▶ **Problem description**: Select all lines holding the word "when" from the entries that follow.

(Pictures paired with source code)

-- Opening Marker --

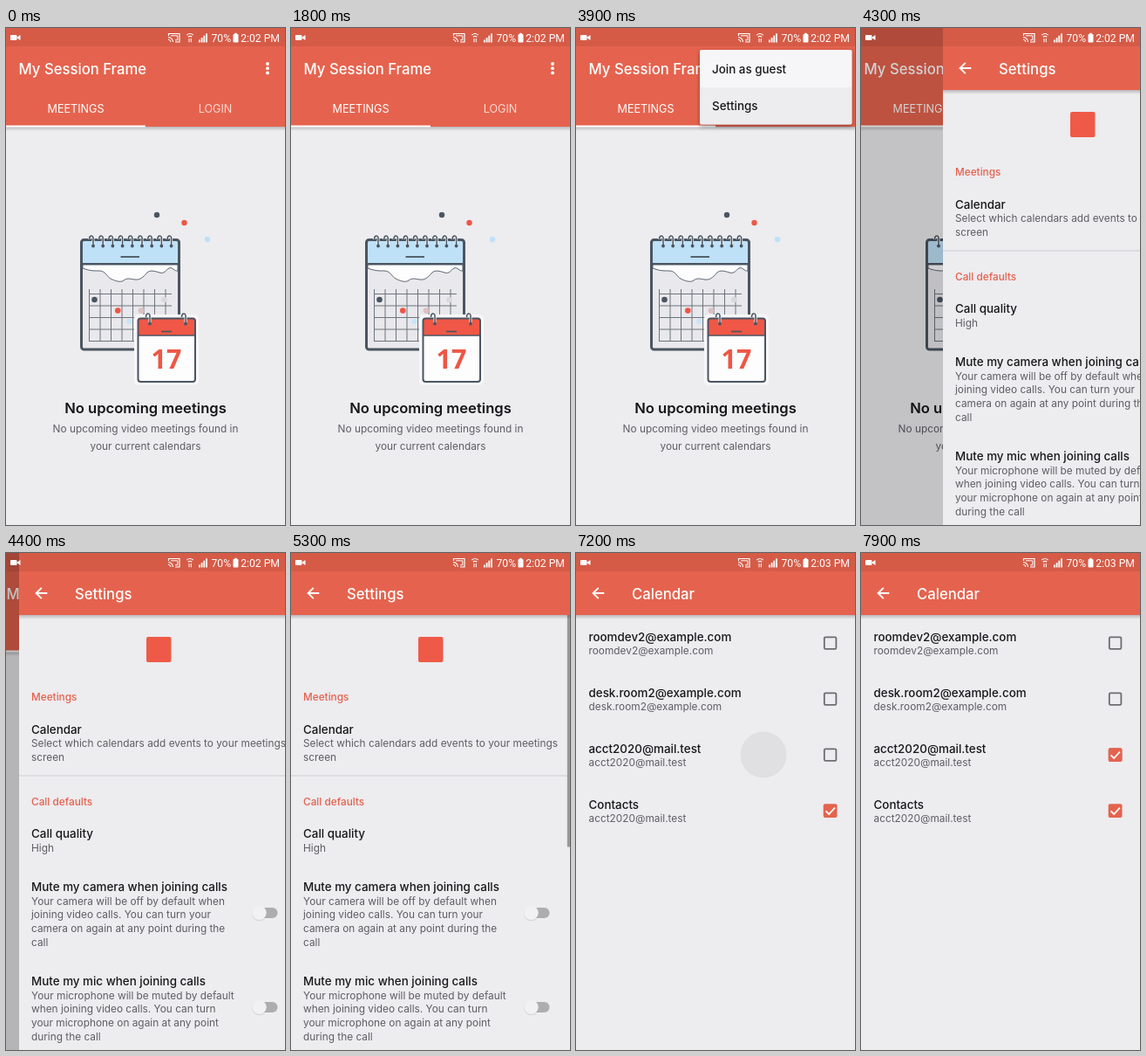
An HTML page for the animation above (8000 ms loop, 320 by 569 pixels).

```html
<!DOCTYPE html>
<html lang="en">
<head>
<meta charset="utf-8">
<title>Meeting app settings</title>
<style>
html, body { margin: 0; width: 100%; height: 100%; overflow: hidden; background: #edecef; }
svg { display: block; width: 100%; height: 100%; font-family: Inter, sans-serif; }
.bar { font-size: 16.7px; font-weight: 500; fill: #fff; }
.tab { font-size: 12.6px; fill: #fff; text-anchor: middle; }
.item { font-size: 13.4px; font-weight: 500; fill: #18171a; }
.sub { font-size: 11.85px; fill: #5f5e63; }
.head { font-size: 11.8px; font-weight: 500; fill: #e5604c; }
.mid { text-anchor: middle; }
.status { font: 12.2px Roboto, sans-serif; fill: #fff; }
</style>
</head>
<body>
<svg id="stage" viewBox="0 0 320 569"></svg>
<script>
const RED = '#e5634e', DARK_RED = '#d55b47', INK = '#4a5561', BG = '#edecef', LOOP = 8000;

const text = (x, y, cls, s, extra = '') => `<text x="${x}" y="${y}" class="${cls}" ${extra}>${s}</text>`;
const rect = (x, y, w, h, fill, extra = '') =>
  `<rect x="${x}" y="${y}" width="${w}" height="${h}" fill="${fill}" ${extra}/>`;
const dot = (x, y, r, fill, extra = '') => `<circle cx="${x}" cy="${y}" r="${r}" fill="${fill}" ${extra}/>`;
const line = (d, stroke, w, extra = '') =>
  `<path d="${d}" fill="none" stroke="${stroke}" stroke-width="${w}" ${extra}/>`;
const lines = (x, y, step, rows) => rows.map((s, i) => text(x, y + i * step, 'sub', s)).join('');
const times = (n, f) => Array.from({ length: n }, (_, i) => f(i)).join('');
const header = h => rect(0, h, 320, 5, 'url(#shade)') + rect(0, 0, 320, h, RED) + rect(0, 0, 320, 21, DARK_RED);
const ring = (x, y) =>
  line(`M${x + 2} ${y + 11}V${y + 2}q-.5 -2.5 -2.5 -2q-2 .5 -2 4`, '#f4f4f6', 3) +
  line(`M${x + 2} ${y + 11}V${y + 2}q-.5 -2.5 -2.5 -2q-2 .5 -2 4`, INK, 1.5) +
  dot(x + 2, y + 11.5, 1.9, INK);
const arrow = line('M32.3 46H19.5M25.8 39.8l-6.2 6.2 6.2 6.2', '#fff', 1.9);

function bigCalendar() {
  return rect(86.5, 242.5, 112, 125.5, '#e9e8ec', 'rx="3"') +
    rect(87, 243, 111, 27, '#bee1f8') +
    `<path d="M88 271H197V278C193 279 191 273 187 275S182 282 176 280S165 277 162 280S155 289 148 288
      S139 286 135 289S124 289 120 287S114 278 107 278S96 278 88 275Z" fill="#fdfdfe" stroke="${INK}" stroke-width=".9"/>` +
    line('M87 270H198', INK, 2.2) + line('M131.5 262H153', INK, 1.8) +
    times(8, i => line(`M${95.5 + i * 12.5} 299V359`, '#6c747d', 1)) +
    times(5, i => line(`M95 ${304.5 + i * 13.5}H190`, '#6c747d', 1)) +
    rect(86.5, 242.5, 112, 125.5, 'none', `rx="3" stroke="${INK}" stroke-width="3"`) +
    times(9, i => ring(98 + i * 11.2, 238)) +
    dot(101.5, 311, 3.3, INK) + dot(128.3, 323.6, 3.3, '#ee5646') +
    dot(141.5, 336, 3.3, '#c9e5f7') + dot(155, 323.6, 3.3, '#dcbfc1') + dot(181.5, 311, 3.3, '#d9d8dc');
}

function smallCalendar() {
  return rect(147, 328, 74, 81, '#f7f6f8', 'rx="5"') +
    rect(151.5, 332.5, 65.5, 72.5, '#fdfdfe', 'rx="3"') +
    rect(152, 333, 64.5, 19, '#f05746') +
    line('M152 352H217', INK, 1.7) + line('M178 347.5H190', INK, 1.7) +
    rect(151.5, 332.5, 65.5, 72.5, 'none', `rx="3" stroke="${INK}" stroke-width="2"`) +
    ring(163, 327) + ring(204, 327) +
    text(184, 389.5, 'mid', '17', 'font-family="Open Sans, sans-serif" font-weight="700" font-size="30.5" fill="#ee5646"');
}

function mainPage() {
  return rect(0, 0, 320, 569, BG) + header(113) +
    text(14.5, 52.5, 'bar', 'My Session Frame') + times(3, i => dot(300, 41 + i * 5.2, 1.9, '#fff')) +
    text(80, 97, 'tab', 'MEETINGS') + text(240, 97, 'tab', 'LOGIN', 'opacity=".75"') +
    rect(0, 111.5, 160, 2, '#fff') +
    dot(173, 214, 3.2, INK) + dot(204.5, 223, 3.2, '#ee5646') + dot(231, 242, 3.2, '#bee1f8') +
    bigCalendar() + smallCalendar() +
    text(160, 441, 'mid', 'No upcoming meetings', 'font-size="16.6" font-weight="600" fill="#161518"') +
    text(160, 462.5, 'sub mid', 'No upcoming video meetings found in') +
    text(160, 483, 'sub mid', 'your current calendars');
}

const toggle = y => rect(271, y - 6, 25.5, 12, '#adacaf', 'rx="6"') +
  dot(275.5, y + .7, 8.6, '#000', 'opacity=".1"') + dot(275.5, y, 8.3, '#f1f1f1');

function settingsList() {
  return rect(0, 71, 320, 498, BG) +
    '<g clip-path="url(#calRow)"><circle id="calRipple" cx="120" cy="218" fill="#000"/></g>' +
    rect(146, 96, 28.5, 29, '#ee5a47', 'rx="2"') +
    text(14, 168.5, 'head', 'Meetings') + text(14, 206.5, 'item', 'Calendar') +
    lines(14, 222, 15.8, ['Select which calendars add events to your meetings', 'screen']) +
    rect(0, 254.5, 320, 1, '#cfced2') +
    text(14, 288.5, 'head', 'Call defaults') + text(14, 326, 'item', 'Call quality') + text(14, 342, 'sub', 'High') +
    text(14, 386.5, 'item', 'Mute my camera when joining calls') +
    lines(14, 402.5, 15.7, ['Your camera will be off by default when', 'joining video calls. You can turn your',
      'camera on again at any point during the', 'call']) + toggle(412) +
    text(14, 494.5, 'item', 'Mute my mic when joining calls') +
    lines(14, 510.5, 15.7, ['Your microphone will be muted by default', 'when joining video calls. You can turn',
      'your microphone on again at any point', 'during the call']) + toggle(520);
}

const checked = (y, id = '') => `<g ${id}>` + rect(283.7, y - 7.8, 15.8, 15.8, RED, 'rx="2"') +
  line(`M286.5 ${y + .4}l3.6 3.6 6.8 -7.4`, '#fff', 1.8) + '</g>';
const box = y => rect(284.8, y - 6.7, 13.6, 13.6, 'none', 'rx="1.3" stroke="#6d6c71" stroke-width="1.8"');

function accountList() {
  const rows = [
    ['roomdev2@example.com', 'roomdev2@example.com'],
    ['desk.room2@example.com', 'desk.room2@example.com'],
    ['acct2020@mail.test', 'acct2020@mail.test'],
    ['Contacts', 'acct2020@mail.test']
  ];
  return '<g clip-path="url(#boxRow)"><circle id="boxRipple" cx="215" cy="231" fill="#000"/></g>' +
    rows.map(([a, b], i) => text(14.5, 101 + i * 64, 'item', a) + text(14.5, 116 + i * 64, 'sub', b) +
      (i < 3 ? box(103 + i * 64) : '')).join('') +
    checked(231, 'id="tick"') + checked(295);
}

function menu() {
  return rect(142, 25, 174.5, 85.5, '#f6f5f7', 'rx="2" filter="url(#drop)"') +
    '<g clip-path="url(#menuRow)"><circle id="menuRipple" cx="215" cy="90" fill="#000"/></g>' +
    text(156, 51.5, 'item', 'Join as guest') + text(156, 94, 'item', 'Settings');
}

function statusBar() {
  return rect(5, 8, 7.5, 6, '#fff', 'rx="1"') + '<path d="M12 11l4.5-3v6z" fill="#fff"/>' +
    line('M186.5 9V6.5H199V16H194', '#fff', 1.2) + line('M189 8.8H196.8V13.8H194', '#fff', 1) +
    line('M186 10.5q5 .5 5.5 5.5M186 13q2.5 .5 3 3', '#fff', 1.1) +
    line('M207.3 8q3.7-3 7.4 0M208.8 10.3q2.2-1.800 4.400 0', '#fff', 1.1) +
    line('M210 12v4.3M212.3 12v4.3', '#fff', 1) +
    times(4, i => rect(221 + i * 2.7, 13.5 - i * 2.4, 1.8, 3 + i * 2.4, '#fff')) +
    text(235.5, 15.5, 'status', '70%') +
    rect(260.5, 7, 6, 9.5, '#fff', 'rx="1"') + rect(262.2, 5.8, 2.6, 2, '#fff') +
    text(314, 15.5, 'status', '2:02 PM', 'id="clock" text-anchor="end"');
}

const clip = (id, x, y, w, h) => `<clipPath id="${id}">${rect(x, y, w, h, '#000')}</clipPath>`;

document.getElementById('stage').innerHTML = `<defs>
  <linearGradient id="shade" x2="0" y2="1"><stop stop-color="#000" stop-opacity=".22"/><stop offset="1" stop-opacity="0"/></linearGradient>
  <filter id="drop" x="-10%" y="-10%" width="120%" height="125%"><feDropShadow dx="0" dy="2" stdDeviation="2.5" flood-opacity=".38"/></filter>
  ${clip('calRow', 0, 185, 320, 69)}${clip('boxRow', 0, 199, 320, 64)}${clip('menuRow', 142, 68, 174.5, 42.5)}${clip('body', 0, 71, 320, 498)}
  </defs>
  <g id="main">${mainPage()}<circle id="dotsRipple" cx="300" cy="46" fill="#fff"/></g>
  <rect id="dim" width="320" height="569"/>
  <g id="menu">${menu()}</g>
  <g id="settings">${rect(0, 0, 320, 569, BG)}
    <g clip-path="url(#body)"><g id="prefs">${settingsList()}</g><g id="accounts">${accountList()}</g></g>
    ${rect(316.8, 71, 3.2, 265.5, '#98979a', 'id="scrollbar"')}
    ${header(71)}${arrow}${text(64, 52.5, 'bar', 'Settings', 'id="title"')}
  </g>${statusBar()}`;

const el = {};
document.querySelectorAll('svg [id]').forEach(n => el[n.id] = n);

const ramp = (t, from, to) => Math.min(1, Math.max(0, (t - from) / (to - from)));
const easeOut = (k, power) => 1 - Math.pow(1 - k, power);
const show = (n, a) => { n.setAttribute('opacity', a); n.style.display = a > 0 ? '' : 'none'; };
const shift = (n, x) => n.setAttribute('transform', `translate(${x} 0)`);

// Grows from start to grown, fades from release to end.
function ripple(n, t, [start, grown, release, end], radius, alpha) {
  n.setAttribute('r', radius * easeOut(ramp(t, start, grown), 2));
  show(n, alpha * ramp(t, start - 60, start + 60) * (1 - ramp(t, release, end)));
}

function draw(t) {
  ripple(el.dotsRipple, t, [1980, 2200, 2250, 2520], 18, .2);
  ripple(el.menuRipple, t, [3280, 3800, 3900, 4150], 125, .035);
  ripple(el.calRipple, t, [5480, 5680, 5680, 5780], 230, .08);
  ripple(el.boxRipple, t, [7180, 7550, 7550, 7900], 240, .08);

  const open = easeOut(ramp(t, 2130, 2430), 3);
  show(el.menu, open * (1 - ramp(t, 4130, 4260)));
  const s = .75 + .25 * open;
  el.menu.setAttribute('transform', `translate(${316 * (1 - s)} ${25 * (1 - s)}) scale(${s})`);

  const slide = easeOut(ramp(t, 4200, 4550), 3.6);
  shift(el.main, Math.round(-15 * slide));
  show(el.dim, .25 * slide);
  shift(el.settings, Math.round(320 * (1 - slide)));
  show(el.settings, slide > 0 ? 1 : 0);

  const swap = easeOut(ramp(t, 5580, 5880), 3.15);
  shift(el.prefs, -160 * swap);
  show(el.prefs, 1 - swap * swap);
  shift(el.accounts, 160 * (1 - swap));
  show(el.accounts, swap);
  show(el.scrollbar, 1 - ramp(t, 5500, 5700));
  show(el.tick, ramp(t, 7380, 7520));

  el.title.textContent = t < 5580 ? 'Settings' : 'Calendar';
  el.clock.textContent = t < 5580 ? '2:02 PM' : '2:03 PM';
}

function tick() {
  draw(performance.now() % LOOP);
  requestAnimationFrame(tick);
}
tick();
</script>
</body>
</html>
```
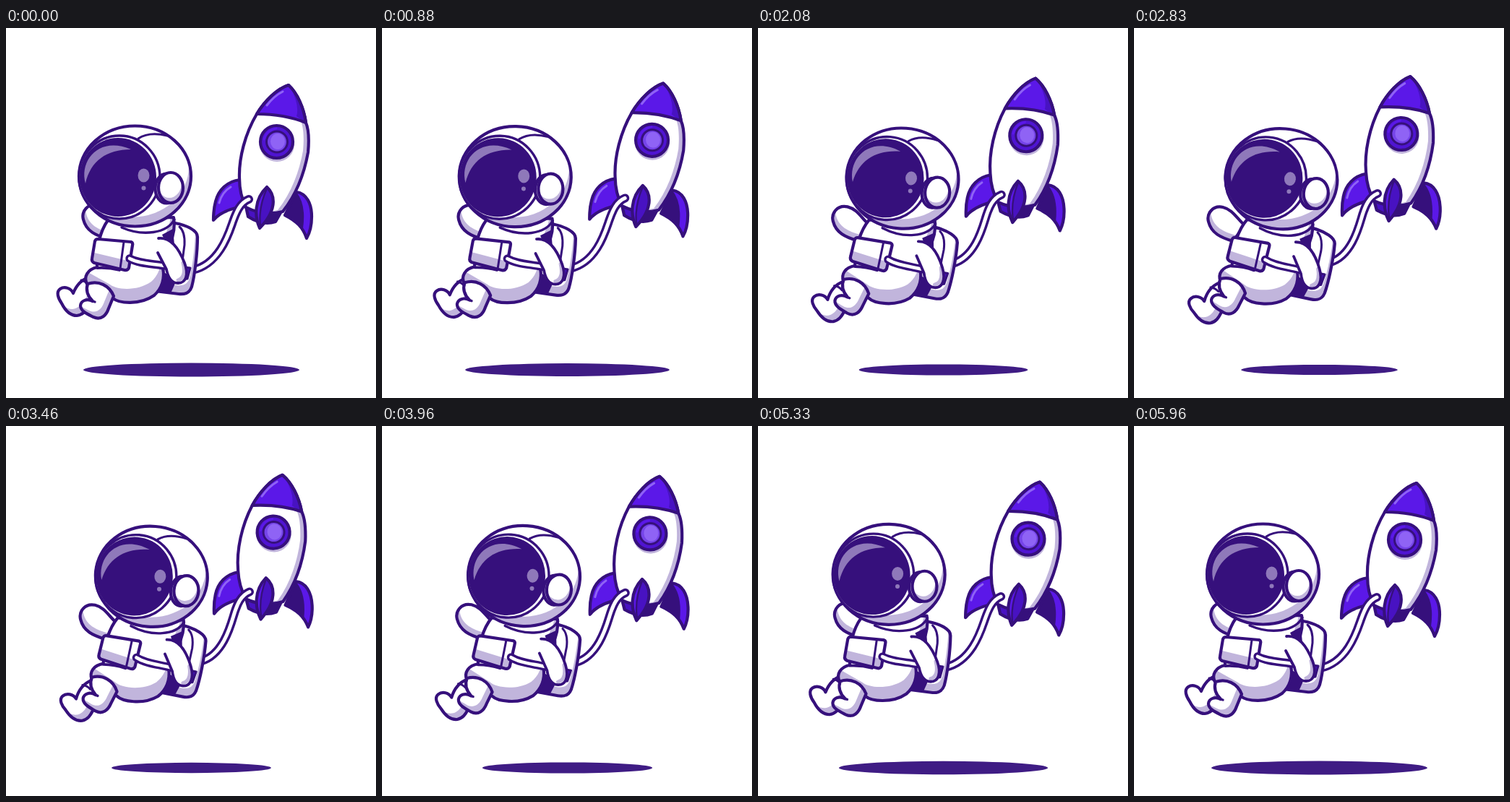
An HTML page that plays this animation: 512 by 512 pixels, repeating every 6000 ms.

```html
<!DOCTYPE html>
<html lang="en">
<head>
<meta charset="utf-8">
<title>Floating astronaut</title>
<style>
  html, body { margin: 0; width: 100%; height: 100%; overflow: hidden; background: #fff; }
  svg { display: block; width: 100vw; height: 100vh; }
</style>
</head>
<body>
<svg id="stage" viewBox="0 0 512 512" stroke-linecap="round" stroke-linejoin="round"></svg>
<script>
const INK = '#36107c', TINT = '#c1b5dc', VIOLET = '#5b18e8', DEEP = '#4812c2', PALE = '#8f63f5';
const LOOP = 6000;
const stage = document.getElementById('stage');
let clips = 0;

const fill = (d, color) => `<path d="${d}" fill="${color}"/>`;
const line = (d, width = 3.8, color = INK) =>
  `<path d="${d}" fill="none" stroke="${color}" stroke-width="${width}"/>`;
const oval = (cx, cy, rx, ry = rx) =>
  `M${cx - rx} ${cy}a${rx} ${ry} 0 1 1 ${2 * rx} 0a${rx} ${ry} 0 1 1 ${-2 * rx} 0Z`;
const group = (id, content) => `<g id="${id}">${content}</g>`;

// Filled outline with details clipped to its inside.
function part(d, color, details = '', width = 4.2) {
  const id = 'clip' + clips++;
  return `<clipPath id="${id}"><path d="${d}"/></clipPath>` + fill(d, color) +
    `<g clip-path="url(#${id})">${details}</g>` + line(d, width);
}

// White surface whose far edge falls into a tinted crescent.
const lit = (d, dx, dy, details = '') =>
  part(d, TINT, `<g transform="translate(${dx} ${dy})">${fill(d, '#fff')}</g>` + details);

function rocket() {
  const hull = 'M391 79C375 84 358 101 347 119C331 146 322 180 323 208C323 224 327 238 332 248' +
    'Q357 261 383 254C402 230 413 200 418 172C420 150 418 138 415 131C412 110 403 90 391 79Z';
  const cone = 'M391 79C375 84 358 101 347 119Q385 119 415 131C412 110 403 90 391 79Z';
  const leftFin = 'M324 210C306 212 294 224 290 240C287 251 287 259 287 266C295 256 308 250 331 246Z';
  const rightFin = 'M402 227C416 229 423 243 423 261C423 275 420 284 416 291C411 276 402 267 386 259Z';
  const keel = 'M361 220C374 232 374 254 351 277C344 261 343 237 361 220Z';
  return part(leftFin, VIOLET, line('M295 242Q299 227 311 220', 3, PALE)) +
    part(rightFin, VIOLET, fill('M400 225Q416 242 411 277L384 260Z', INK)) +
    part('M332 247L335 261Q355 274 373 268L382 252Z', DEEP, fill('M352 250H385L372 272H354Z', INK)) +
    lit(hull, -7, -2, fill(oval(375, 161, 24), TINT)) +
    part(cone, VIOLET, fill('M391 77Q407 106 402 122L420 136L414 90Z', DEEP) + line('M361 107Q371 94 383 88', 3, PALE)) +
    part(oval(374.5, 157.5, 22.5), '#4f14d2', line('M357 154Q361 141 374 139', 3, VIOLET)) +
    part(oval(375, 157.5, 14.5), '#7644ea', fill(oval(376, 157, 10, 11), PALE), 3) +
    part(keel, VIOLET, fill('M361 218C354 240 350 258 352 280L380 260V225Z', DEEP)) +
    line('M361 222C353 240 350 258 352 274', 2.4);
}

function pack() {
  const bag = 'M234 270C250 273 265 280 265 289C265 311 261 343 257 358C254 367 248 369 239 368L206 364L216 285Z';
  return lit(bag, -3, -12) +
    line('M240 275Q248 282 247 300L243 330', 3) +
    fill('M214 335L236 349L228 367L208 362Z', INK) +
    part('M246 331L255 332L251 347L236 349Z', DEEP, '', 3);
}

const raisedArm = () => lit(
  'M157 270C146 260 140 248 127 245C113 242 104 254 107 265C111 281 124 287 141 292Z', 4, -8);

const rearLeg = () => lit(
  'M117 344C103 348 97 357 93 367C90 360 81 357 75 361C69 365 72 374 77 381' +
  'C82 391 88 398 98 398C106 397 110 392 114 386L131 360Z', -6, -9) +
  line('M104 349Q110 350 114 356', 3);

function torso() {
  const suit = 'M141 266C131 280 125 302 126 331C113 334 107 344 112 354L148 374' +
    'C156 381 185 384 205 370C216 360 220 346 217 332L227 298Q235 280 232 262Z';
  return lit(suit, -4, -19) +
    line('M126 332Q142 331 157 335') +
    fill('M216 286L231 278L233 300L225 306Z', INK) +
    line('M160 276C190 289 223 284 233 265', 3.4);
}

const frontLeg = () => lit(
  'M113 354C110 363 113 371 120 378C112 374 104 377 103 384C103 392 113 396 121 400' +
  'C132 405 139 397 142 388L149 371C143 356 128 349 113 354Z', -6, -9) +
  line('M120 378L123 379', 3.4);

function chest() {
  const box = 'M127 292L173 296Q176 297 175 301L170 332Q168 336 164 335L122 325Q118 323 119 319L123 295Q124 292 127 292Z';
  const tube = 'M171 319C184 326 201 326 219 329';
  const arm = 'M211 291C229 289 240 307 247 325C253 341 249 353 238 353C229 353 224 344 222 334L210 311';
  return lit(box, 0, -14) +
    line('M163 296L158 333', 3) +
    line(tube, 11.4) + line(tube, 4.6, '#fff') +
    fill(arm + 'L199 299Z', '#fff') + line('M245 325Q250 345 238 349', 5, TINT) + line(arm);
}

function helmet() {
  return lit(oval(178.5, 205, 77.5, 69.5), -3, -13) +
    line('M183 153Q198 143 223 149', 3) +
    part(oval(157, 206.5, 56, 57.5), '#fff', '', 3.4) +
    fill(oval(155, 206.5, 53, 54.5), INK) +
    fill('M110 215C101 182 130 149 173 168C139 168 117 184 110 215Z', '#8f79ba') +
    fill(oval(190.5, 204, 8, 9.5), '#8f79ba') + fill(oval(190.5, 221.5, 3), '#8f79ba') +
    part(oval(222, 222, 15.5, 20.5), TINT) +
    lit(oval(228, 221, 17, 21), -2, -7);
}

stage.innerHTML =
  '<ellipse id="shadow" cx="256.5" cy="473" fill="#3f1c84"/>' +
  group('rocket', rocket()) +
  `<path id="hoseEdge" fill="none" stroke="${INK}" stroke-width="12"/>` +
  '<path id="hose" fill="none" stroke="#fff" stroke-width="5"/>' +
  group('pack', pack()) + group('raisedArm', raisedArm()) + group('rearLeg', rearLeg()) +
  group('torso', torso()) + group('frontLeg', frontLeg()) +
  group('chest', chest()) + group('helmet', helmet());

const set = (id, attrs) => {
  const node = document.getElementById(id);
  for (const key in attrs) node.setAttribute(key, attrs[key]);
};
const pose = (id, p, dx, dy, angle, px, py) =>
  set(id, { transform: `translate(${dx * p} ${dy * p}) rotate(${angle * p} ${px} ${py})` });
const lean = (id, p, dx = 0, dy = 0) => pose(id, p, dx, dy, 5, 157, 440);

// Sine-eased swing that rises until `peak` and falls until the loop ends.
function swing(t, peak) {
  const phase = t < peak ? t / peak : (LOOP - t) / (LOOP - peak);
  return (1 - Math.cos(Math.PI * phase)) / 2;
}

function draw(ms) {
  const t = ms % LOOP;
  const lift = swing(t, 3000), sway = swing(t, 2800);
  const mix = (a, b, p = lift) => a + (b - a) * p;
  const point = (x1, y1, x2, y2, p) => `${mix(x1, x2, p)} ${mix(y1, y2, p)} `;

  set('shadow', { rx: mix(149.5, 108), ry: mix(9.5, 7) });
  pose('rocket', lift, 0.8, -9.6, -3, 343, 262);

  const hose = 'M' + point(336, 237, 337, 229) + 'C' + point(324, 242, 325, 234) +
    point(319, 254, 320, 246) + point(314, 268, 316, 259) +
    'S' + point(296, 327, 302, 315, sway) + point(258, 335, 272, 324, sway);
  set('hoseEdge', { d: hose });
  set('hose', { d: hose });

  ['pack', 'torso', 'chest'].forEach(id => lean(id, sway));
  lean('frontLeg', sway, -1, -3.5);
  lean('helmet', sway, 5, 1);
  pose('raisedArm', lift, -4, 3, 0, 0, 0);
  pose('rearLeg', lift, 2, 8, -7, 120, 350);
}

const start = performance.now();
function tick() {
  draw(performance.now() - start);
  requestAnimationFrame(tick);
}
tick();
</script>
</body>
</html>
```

-- Closing Marker --

▶ **Written answer**:
    text(14, 386.5, 'item', 'Mute my camera when joining calls') +
    lines(14, 402.5, 15.7, ['Your camera will be off by default when', 'joining video calls. You can turn your',
    text(14, 494.5, 'item', 'Mute my mic when joining calls') +
    lines(14, 510.5, 15.7, ['Your microphone will be muted by default', 'when joining video calls. You can turn',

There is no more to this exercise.